◆ Exercise goal: Give the records again word for word. Leave every picture out.

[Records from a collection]
== == ==

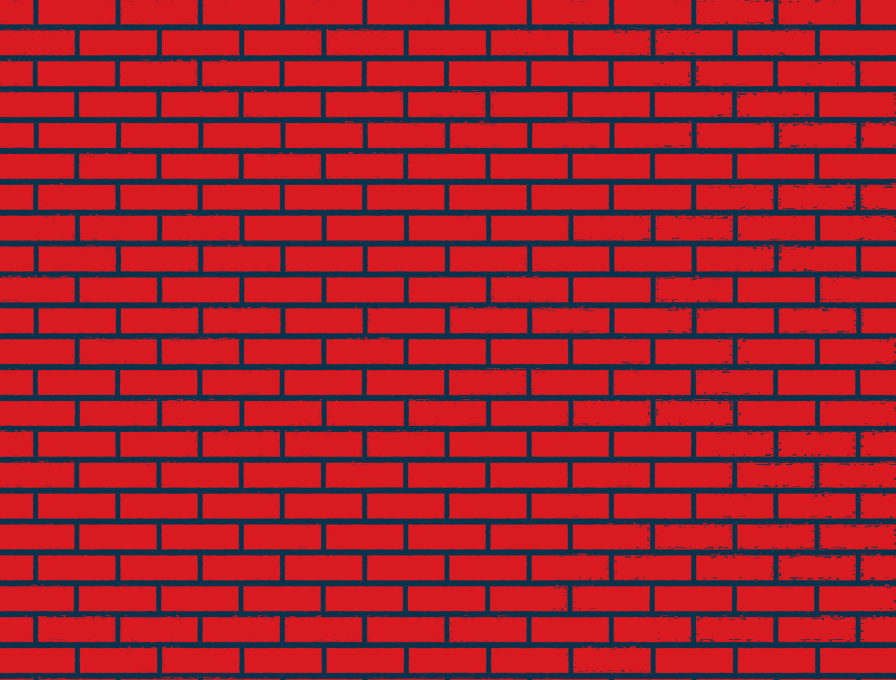
This pattern is drawn by a WebGL 2 fragment shader. Its source:

```glsl
#version 300 es
precision highp float;
// Flat red running-bond brick wall with navy mortar and slightly worn edges.

#define COLUMNS 10.894      // bricks across the canvas
#define ROWS 22.02          // courses up the canvas
#define PHASE vec2(0.935, 0.132)  // first joint, in bricks and courses
#define BED_JOINT 0.0088    // horizontal mortar, in canvas heights
#define HEAD_JOINT 0.0072   // vertical mortar, in canvas heights
#define ROUGHNESS 0.0007    // edge wobble, in canvas heights
#define ROW_JITTER 0.014    // sideways shift per course, in bricks
#define WEAR 0.75           // strength of flakes and specks
#define BRICK_COLOR vec3(0.85, 0.10, 0.13)
#define MORTAR_COLOR vec3(0.03, 0.20, 0.30)

uniform vec2 u_resolution;
out vec4 fragColor;

float hash(vec2 p) {
    vec3 q = fract(vec3(p.xyx) * 0.1031);
    q += dot(q, q.yzx + 33.33);
    return fract((q.x + q.y) * q.z);
}

float noise(vec2 p) {
    vec2 i = floor(p), f = fract(p);
    f = f * f * (3.0 - 2.0 * f);
    float low = mix(hash(i), hash(i + vec2(1, 0)), f.x);
    float high = mix(hash(i + vec2(0, 1)), hash(i + vec2(1, 1)), f.x);
    return mix(low, high, f.y);
}

// Soft window that is 1 between a and b.
float band(float v, float a, float b, float soft) {
    return smoothstep(a - soft, a + soft, v) * (1.0 - smoothstep(b - soft, b + soft, v));
}

void main() {
    vec2 uv = gl_FragCoord.xy / u_resolution;
    float aspect = u_resolution.x / u_resolution.y;
    vec2 p = vec2(uv.x * aspect, uv.y);
    float pixel = 1.0 / u_resolution.y;

    // Running bond: every other course moves by half a brick.
    vec2 grid = uv * vec2(COLUMNS, ROWS) - PHASE;
    float row = floor(grid.y);
    grid.x += 0.5 * mod(row, 2.0) + ROW_JITTER * (hash(vec2(row + 40.0, 7.0)) - 0.5);
    vec2 cell = fract(grid);
    vec2 brickSize = vec2(aspect / COLUMNS, 1.0 / ROWS);

    // Distance into the brick from its edges, positive inside.
    vec2 jointHalf = 0.5 * vec2(HEAD_JOINT, BED_JOINT);
    vec2 inset = min(cell, 1.0 - cell) * brickSize - jointHalf;
    float topInset = (1.0 - cell.y) * brickSize.y - jointHalf.y;
    float wobble = (noise(p * 230.0) - 0.5) * ROUGHNESS;
    float edge = min(inset.x, inset.y) + wobble;
    float brick = smoothstep(-0.8 * pixel, 0.8 * pixel, edge);

    // Wear gathers in patches along each course.
    float patchy = noise(vec2(p.x * 13.0, row * 3.7 + 11.0));
    float grain = noise(p * vec2(210.0, 480.0) + 31.0);
    float soft = 0.5 * pixel;

    // Red flakes creep from brick tops into the bed joint.
    float flake = band(topInset, -0.0028, 0.0, soft) * step(0.0, inset.x);
    flake *= smoothstep(0.5, 0.7, patchy) * smoothstep(0.62, 0.78, grain);

    // Dark specks sit just inside the edges, mostly toward the right.
    float side = mix(0.25, 1.0, smoothstep(0.45, 0.9, uv.x));
    float speck = band(edge, 0.0008, 0.0042, soft);
    speck *= smoothstep(0.55, 0.75, patchy + 0.12 * side);
    speck *= side * smoothstep(0.64, 0.8, noise(p * vec2(190.0, 420.0) + 87.0));

    brick = max(brick, flake * WEAR) * (1.0 - speck * WEAR);
    fragColor = vec4(mix(MORTAR_COLOR, BRICK_COLOR, brick), 1.0);
}
```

== == ==

◆ Written answer:
This pattern is drawn by a WebGL 2 fragment shader. Its source:

```glsl
#version 300 es
precision highp float;
// Flat red running-bond brick wall with navy mortar and slightly worn edges.

#define COLUMNS 10.894      // bricks across the canvas
#define ROWS 22.02          // courses up the canvas
#define PHASE vec2(0.935, 0.132)  // first joint, in bricks and courses
#define BED_JOINT 0.0088    // horizontal mortar, in canvas heights
#define HEAD_JOINT 0.0072   // vertical mortar, in canvas heights
#define ROUGHNESS 0.0007    // edge wobble, in canvas heights
#define ROW_JITTER 0.014    // sideways shift per course, in bricks
#define WEAR 0.75           // strength of flakes and specks
#define BRICK_COLOR vec3(0.85, 0.10, 0.13)
#define MORTAR_COLOR vec3(0.03, 0.20, 0.30)

uniform vec2 u_resolution;
out vec4 fragColor;

float hash(vec2 p) {
    vec3 q = fract(vec3(p.xyx) * 0.1031);
    q += dot(q, q.yzx + 33.33);
    return fract((q.x + q.y) * q.z);
}

float noise(vec2 p) {
    vec2 i = floor(p), f = fract(p);
    f = f * f * (3.0 - 2.0 * f);
    float low = mix(hash(i), hash(i + vec2(1, 0)), f.x);
    float high = mix(hash(i + vec2(0, 1)), hash(i + vec2(1, 1)), f.x);
    return mix(low, high, f.y);
}

// Soft window that is 1 between a and b.
float band(float v, float a, float b, float soft) {
    return smoothstep(a - soft, a + soft, v) * (1.0 - smoothstep(b - soft, b + soft, v));
}

void main() {
    vec2 uv = gl_FragCoord.xy / u_resolution;
    float aspect = u_resolution.x / u_resolution.y;
    vec2 p = vec2(uv.x * aspect, uv.y);
    float pixel = 1.0 / u_resolution.y;

    // Running bond: every other course moves by half a brick.
    vec2 grid = uv * vec2(COLUMNS, ROWS) - PHASE;
    float row = floor(grid.y);
    grid.x += 0.5 * mod(row, 2.0) + ROW_JITTER * (hash(vec2(row + 40.0, 7.0)) - 0.5);
    vec2 cell = fract(grid);
    vec2 brickSize = vec2(aspect / COLUMNS, 1.0 / ROWS);

    // Distance into the brick from its edges, positive inside.
    vec2 jointHalf = 0.5 * vec2(HEAD_JOINT, BED_JOINT);
    vec2 inset = min(cell, 1.0 - cell) * brickSize - jointHalf;
    float topInset = (1.0 - cell.y) * brickSize.y - jointHalf.y;
    float wobble = (noise(p * 230.0) - 0.5) * ROUGHNESS;
    float edge = min(inset.x, inset.y) + wobble;
    float brick = smoothstep(-0.8 * pixel, 0.8 * pixel, edge);

    // Wear gathers in patches along each course.
    float patchy = noise(vec2(p.x * 13.0, row * 3.7 + 11.0));
    float grain = noise(p * vec2(210.0, 480.0) + 31.0);
    float soft = 0.5 * pixel;

    // Red flakes creep from brick tops into the bed joint.
    float flake = band(topInset, -0.0028, 0.0, soft) * step(0.0, inset.x);
    flake *= smoothstep(0.5, 0.7, patchy) * smoothstep(0.62, 0.78, grain);

    // Dark specks sit just inside the edges, mostly toward the right.
    float side = mix(0.25, 1.0, smoothstep(0.45, 0.9, uv.x));
    float speck = band(edge, 0.0008, 0.0042, soft);
    speck *= smoothstep(0.55, 0.75, patchy + 0.12 * side);
    speck *= side * smoothstep(0.64, 0.8, noise(p * vec2(190.0, 420.0) + 87.0));

    brick = max(brick, flake * WEAR) * (1.0 - speck * WEAR);
    fragColor = vec4(mix(MORTAR_COLOR, BRICK_COLOR, brick), 1.0);
}
```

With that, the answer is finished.